Responsibility: Acknowledge the duties which have been assigned to you, and carry them out to the best of your abilities, no matter how small the task may seem. Albert Einstein said, “Whoever is careless with the truth in small matters cannot be trusted with important matters.”
Accountability: Don’t shift blame to others when it is your responsibility. When you make a mistake, own your mistake. Conversely, don’t take credit for things that are the work of others. Make sure your Airmen shine before you do, always. When your boss asks you if that F-22 is ready to fly, if those performance reports were processed on time or if those routers were configured and are ready to accept network traffic, he or she needs to be able to take you at your word.
Justice: Similar actions must see similar rewards or punishments. If you’re in a position of command or to recommend judicial or non-judicial punishment to a commander, do your best to ensure that similar offenses receive similar punishment.

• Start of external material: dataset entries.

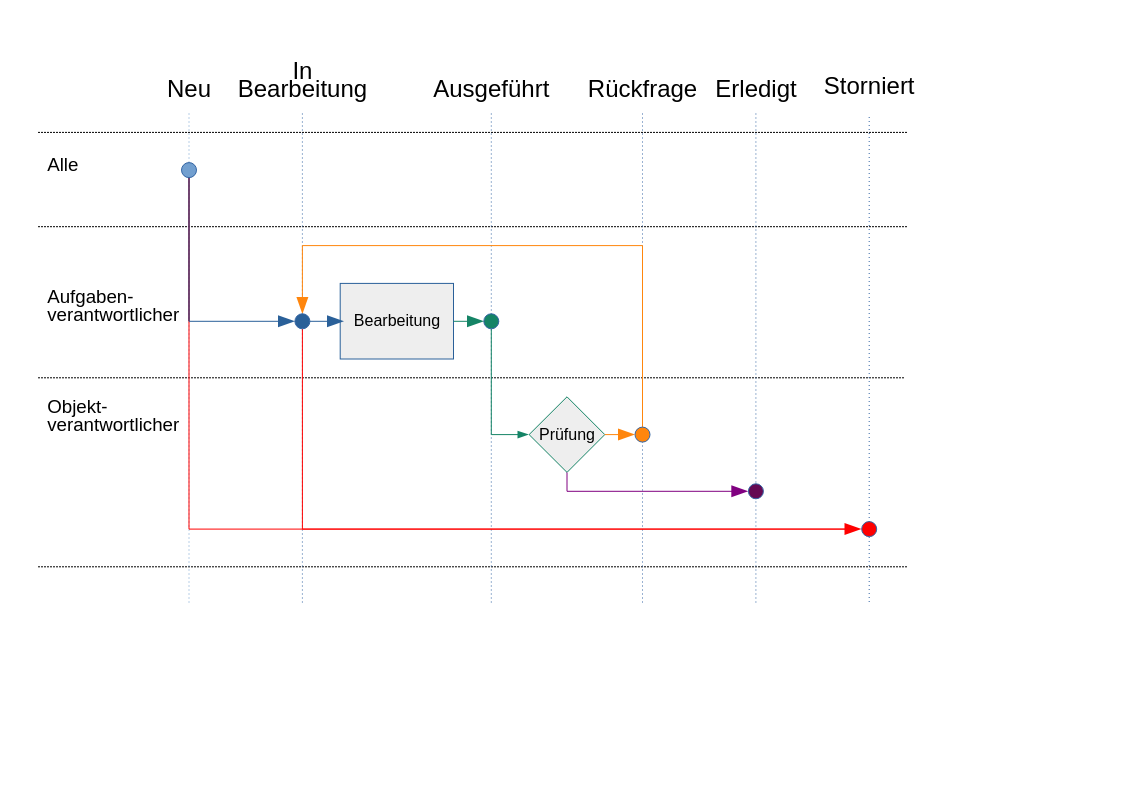
<!DOCTYPE html>
<html lang="de">
<head>
<meta charset="utf-8">
<title>Aufgabenstatus</title>
<style>
:root {
  --ink: #000;
  --paper: #fff;
  --fill: #eee;
  --guide: #3465a4;
  --new: #729fcf;
  --blue: #2a6099;
  --green: #158466;
  --orange: #ff860d;
  --purple: #800080;
  --plum: #650953;
  --red: #f00;
}
* { box-sizing: border-box; margin: 0; padding: 0; }
html, body { width: 1123px; height: 794px; overflow: hidden; background: var(--paper); }
.diagram {
  position: relative; width: 1123px; height: 794px;
  font: 16px/18px "Liberation Sans", Arial, sans-serif; color: var(--ink);
}
.flow { position: absolute; inset: 0; display: block; }
.label { position: absolute; white-space: nowrap; font-weight: 400; }
.status { transform: translateX(-50%); text-align: center; }
.node { position: absolute; display: flex; align-items: center; justify-content: center; }
.neu { left: 189px; top: 80px; }
.in-bearbeitung { left: 302.4px; top: 62px; }
.ausgefuehrt { left: 491.3px; top: 80px; }
.rueckfrage { left: 642.5px; top: 80px; }
.erledigt { left: 756px; top: 80px; }
.storniert { left: 869.2px; top: 77px; }
.role { left: 47.2px; }
.alle { top: 156px; }
.aufgaben { top: 288px; }
.objekt { top: 398px; }
.task { left: 340px; top: 283px; width: 114px; height: 76px; }
.check { left: 529px; top: 397px; width: 76px; height: 76px; }
.lanes { stroke: var(--ink); stroke-dasharray: 2 1; }
.columns { stroke: var(--guide); stroke-dasharray: 1 3; }
.edges { fill: none; }
.blue { stroke: var(--blue); }
.green { stroke: var(--green); }
.orange { stroke: var(--orange); }
.purple { stroke: var(--purple); }
.red { stroke: var(--red); }
.states { stroke: var(--guide); }
</style>
</head>
<body>
<main class="diagram">
  <svg class="flow" width="1123" height="794" viewBox="0 0 1123 794" aria-hidden="true">
    <defs>
      <polygon id="arrow" points="0,0 -17,-6 -17,6"/>
      <circle id="state" r="7.5"/>
    </defs>
    <g class="lanes">
      <line x1="38" y1="132.4" x2="907" y2="132.4"/>
      <line x1="38" y1="226.7" x2="907" y2="226.7"/>
      <line x1="38" y1="377.8" x2="904" y2="377.8"/>
      <line x1="38" y1="566.8" x2="907" y2="566.8"/>
    </g>
    <g class="columns">
      <line x1="189" y1="113.5" x2="189" y2="605" stroke="var(--new)"/>
      <line x1="302.4" y1="113.5" x2="302.4" y2="605"/>
      <line x1="491.3" y1="113.5" x2="491.3" y2="605"/>
      <line x1="642.5" y1="113.5" x2="642.5" y2="605"/>
      <line x1="755.9" y1="113.5" x2="755.9" y2="605"/>
      <line x1="869.2" y1="117" x2="869.2" y2="605"/>
    </g>
    <g class="shapes" fill="var(--fill)">
      <rect class="blue" x="340.2" y="283.4" width="113.3" height="75.6"/>
      <polygon class="green" points="567,396.8 604.8,434.6 567,472.4 529.1,434.6"/>
    </g>
    <g class="edges">
      <path class="red" d="M189 178V529.1H846"/>
      <path class="red" d="M302.4 329V529.1H846"/>
      <path class="blue" d="M189 178V321.3H280"/>
      <line x1="189" y1="178" x2="189" y2="321" stroke="#5b2a5e" stroke-width="1.2"/>
      <path class="blue" d="M310 321.3H330"/>
      <path class="green" d="M453.5 321.3H470M491.3 329V434.6H520"/>
      <path class="orange" d="M604.8 434.6H620M642.5 427V245.6H302.4V298"/>
      <path class="purple" d="M567 472.4V491.3H733"/>
    </g>
    <g class="arrows">
      <g fill="var(--blue)">
        <use href="#arrow" x="295" y="321.3"/>
        <use href="#arrow" x="344" y="321.3"/>
      </g>
      <g fill="var(--green)">
        <use href="#arrow" x="484" y="321.3"/>
        <polygon points="529,434.6 517.5,430.8 517.5,438.4"/>
      </g>
      <g fill="var(--orange)">
        <use href="#arrow" x="635" y="434.6"/>
        <use href="#arrow" transform="translate(302.4 314) rotate(90)"/>
      </g>
      <use href="#arrow" x="748.3" y="491.3" fill="var(--purple)"/>
      <use href="#arrow" x="861.5" y="529.1" fill="var(--red)"/>
    </g>
    <g class="states">
      <use href="#state" x="189" y="170.1" fill="var(--new)"/>
      <use href="#state" x="302.4" y="321.3" fill="var(--blue)"/>
      <use href="#state" x="491.3" y="321.3" fill="var(--green)"/>
      <use href="#state" x="642.5" y="434.6" fill="var(--orange)"/>
      <use href="#state" x="755.9" y="491.3" fill="var(--plum)"/>
      <use href="#state" x="869.2" y="529.1" fill="var(--red)"/>
    </g>
  </svg>

  <h2 class="label status neu">Neu</h2>
  <h2 class="label status in-bearbeitung">In<br>Bearbeitung</h2>
  <h2 class="label status ausgefuehrt">Ausgeführt</h2>
  <h2 class="label status rueckfrage">Rückfrage</h2>
  <h2 class="label status erledigt">Erledigt</h2>
  <h2 class="label status storniert">Storniert</h2>

  <h3 class="label role alle">Alle</h3>
  <h3 class="label role aufgaben">Aufgaben-<br>verantwortlicher</h3>
  <h3 class="label role objekt">Objekt-<br>verantwortlicher</h3>

  <p class="node task">Bearbeitung</p>
  <p class="node check">Prüfung</p>
</main>
</body>
</html>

Openness: As a leader, you must encourage a free flow of information in both directions of the chain of command. Make sure you take the commander’s vision and translate it into mission accomplishment. At the same time, make sure your people are comfortable coming to you when they need help with personal or professional issues.
Self-Respect: The Little Blue Book says “A person of integrity does not behave in ways that would bring discredit upon himself or the organization to which he belongs.” This applies 24 hours a day, in or out of uniform. For example, a DUI received off-base still brings discredit upon you and the Air Force.

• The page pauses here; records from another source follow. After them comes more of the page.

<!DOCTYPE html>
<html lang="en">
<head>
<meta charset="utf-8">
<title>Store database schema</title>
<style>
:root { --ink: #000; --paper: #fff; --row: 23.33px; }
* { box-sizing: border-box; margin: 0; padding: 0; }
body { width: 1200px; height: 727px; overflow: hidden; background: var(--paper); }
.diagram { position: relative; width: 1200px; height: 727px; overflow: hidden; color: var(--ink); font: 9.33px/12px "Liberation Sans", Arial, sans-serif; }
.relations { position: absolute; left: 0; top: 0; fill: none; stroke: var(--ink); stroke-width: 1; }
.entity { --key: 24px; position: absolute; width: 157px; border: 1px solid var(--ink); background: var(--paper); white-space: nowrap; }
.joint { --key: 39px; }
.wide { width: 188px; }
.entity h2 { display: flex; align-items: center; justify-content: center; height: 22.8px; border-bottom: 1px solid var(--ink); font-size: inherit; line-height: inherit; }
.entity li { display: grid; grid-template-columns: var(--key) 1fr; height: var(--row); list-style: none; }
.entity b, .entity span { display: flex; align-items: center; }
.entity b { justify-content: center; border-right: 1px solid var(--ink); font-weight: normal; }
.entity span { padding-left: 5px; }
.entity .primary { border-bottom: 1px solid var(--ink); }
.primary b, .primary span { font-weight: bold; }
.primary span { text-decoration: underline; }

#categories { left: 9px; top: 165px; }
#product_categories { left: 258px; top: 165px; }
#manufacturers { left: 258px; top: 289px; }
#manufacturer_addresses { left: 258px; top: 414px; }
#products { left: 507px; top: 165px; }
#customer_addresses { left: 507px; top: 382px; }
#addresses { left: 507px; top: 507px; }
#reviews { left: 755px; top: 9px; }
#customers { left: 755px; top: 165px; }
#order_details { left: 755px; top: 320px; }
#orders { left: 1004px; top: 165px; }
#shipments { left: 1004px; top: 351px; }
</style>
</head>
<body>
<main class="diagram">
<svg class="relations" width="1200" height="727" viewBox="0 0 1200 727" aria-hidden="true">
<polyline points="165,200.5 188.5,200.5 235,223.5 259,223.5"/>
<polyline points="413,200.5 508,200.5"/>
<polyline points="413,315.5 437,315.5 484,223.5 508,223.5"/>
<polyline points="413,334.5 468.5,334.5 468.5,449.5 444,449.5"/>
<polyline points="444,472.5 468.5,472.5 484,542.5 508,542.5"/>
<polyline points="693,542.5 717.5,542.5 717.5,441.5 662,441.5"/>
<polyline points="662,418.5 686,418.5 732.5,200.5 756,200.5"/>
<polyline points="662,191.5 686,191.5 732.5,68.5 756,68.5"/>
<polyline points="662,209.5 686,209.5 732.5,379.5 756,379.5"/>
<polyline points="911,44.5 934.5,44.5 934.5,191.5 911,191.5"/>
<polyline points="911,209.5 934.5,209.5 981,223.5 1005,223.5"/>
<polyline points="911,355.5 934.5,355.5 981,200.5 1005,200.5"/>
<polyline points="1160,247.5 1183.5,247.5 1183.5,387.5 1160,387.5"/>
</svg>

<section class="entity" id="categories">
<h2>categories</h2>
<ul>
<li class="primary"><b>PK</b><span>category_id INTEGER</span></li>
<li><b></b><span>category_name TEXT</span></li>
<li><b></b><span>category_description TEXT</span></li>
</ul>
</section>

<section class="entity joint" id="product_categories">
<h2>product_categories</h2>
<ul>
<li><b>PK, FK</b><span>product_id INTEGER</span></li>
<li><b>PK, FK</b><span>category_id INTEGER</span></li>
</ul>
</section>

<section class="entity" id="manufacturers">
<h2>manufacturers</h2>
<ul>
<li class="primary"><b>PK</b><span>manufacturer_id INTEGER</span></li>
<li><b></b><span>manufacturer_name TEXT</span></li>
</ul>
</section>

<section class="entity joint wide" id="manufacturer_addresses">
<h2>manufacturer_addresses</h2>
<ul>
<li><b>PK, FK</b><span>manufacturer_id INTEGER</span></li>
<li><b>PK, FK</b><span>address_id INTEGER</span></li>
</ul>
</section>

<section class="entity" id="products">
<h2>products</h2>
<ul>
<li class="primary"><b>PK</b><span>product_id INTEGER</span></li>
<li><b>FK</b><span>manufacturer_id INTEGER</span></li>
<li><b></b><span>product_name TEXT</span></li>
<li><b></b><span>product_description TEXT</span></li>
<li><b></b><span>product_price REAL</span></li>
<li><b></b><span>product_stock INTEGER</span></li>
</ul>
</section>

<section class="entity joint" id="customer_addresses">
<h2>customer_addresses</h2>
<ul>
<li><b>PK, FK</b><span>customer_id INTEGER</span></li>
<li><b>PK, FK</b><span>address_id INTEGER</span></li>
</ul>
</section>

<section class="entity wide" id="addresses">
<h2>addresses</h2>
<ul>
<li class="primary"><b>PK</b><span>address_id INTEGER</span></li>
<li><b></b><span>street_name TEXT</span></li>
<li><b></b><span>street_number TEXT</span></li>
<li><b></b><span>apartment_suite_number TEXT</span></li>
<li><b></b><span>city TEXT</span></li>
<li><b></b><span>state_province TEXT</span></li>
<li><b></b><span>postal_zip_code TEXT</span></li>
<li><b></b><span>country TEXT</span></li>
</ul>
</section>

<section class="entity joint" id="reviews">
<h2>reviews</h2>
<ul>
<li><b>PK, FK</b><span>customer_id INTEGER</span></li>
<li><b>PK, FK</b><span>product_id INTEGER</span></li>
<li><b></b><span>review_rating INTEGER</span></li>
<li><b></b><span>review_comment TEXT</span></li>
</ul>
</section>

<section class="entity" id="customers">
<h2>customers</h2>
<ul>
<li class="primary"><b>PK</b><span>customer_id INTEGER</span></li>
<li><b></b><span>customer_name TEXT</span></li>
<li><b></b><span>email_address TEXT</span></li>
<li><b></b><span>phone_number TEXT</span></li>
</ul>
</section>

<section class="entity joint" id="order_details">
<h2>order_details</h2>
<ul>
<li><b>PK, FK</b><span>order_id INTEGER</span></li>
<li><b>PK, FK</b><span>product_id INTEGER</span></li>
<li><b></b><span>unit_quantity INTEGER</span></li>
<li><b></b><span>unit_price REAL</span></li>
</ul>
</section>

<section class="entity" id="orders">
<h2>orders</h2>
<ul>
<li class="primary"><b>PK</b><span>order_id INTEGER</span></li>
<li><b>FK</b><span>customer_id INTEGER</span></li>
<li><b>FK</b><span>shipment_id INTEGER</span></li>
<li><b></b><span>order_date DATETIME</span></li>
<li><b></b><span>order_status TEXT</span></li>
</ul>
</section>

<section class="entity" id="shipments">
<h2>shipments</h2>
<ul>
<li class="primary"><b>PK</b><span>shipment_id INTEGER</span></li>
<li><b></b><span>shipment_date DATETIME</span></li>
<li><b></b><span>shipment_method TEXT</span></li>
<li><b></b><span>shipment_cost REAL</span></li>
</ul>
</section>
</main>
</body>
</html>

Humility: A person of integrity is humble. We need to be humble about the fact that we are leaders; regardless of the number of stripes on your sleeve, or what metal rank you wear on your collar, you are a leader. Be humble about the fact that we all lead America’s sons and daughters. Just think about the kind of leader you’d want to have leading your own child, and be that person.
In my opinion, without integrity, the other two core values lose significance. If people don’t believe your word, then how do they know that you’re truly putting service before self? How do they know you don’t have an ulterior motive for doing what you do? If your people don’t trust you to do what is right, how can they know that you give 100 percent effort in providing “excellence in all you do?”

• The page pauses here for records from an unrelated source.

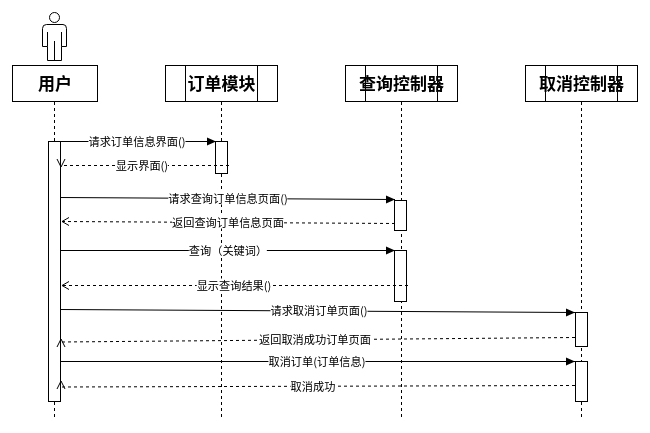
<!DOCTYPE html>
<html lang="zh-CN">
<head>
<meta charset="utf-8">
<title>取消订单时序图</title>
<style>
:root { --ink: #000; --paper: #fff; }
* { box-sizing: border-box; margin: 0; }
html, body { overflow: hidden; background: var(--paper); }
.diagram {
  position: relative; width: 650px; height: 433px; overflow: hidden;
  background: var(--paper); color: var(--ink);
  font-family: "Noto Sans CJK SC", "Noto Sans", sans-serif;
}
.lines { position: absolute; inset: 0; display: block; fill: none; stroke: var(--ink); stroke-width: 1; }
.dashed { stroke-dasharray: 3 3; }
.box { fill: var(--paper); }
.crisp { shape-rendering: crispEdges; }
.solid-head { fill: var(--ink); stroke: none; }
.participant {
  position: absolute; top: 65px; left: var(--x); width: 113px; height: 37px;
  display: flex; align-items: center; justify-content: center;
  border: 1px solid var(--ink); background: var(--paper);
  font-size: 17px; font-weight: 700; line-height: 1; white-space: nowrap; padding-bottom: 3px;
}
.actor { width: 86px; }
.module::before {
  content: ""; position: absolute; top: 0; bottom: 0; left: 19px; right: 19px;
  border: solid var(--ink); border-width: 0 1px;
}
.participant span { position: relative; }
.message {
  position: absolute; left: var(--x); top: var(--y); transform: translate(-50%, -50%);
  background: var(--paper); font-size: 11.2px; line-height: 13px; white-space: nowrap;
}
</style>
</head>
<body>
<main class="diagram">
  <svg class="lines" width="650" height="433" viewBox="0 0 650 433" aria-hidden="true">
    <defs>
      <marker id="call" markerUnits="userSpaceOnUse" markerWidth="10" markerHeight="10" refX="9" refY="5" orient="auto">
        <polygon class="solid-head" points="0,1 9,5 0,9"/>
      </marker>
      <path id="tip-left" d="M69 -4L62 0L69 4"/>
      <path id="tip-up" d="M57 8L61 0L65 8"/>
    </defs>

    <g class="person">
      <circle cx="54.5" cy="17.5" r="5"/>
      <path d="M47.500 60.500V46.500H42.500V28.500Q42.500 24.500 46.500 24.500H63Q66.500 24.500 66.500 28.500V46.500H61.500V60.500ZM47.500 46.500V32M61.500 46.500V32M54.500 60.500V41"/>
    </g>

    <g class="lifelines dashed crisp">
      <line x1="54.5" y1="102" x2="54.5" y2="417"/>
      <line x1="221.500" y1="102" x2="221.500" y2="417"/>
      <line x1="401.500" y1="102" x2="401.500" y2="417"/>
      <line x1="581.500" y1="102" x2="581.500" y2="417"/>
    </g>

    <g class="activations crisp">
      <rect class="box" x="48.500" y="141.500" width="12" height="260"/>
      <rect class="box" x="215.500" y="141.500" width="12" height="32"/>
      <rect class="box" x="394.500" y="200.500" width="12" height="30"/>
      <rect class="box" x="394.500" y="250.500" width="12" height="51"/>
      <rect class="box" x="575.500" y="312.500" width="12" height="34"/>
      <rect class="box" x="575.500" y="361.500" width="12" height="40"/>
    </g>

    <g class="calls" marker-end="none">
      <line x1="60" y1="141.500" x2="216" y2="141.500" marker-end="url(#call)"/>
      <line x1="60" y1="197.500" x2="395" y2="199.500" marker-end="url(#call)"/>
      <line x1="60" y1="250.500" x2="395" y2="250.500" marker-end="url(#call)"/>
      <line x1="60" y1="309.500" x2="575" y2="312.500" marker-end="url(#call)"/>
      <line x1="60" y1="361.500" x2="575" y2="361.500" marker-end="url(#call)"/>
    </g>

    <g class="returns dashed">
      <line x1="229" y1="165.500" x2="62" y2="165.500"/>
      <line x1="395" y1="223.500" x2="62" y2="221.500"/>
      <line x1="408" y1="285.500" x2="62" y2="285.500"/>
      <line x1="575" y1="337.500" x2="62" y2="342"/>
      <line x1="575" y1="385.500" x2="62" y2="387"/>
    </g>

    <g class="return-tips">
      <path d="M57 159L61 167L65 159"/>
      <use href="#tip-left" y="221.500"/>
      <use href="#tip-left" y="285.500"/>
      <use href="#tip-up" y="339"/>
      <use href="#tip-up" y="381"/>
    </g>
  </svg>

  <h2 class="participant actor" style="--x:12px"><span>用户</span></h2>
  <h2 class="participant module" style="--x:165px"><span>订单模块</span></h2>
  <h2 class="participant module" style="--x:345px"><span>查询控制器</span></h2>
  <h2 class="participant module" style="--x:525px"><span>取消控制器</span></h2>

  <p class="message" style="--x:137px;--y:141px">请求订单信息界面()</p>
  <p class="message" style="--x:142px;--y:165px">显示界面()</p>
  <p class="message" style="--x:228px;--y:198px">请求查询订单信息页面()</p>
  <p class="message" style="--x:228px;--y:222px">返回查询订单信息页面</p>
  <p class="message" style="--x:228px;--y:250px">查询（关键词）</p>
  <p class="message" style="--x:234px;--y:285px">显示查询结果()</p>
  <p class="message" style="--x:319px;--y:310px">请求取消订单页面()</p>
  <p class="message" style="--x:315px;--y:339px">返回取消成功订单页面</p>
  <p class="message" style="--x:317px;--y:361px">取消订单(订单信息)</p>
  <p class="message" style="--x:313px;--y:386px">取消成功</p>
</main>
</body>
</html>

When making a decision about whether or not you should do something, it might help to ask yourself this: If your choice was printed on the front page of the newspaper tomorrow, would you be okay about it? How will you feel about yourself tomorrow after the decision is made? An additional consideration I make is whether I can go home to my wife and kids, look them in the eye, and proudly say what I did today. Would my wife or kids ever be ashamed of my choices?
I recently spoke with Staff Sgt. Myranda Hinguanzo from the 1st Operations Support Squadron Flight Records office, Langley Air Force Base, Va., to get her perspective on integrity.
“I’ve learned that someone is always watching,” she said. “From the chief in my unit who from time to time requires my expertise, to the newly assigned airman sitting across the room from me, to my 3-year-old son who mimics everything I do and say.
“I want to set the example for those watching so that it naturally becomes a part of who they are and what they stand for as well,” she continued.
If at some point you’ve set poor examples for subordinates, you may have lost your integrity in the eyes of your Airmen, and they will lose confidence in your ability to lead them in any and all ways.
To turn this situation around, assess what you did wrong and learn from your mistakes. Learning mistakes means not repeating them. Let’s say you’ve been arriving to work late on a regular basis. You may realize it’s time to change your ways and apologize to your Airmen.
Your Airmen can and should accept your apology; however, if you begin to arrive late again, obviously the lesson hasn’t yet been learned, and it will be even harder to regain their respect.
All three of our core values are vital to our Air Force being the best air, space and cyberspace force in the world; however, without first dedicating ourselves to living a life of integrity, on or off-duty, we cannot truly place service before ourselves, nor can we display excellence in all we do.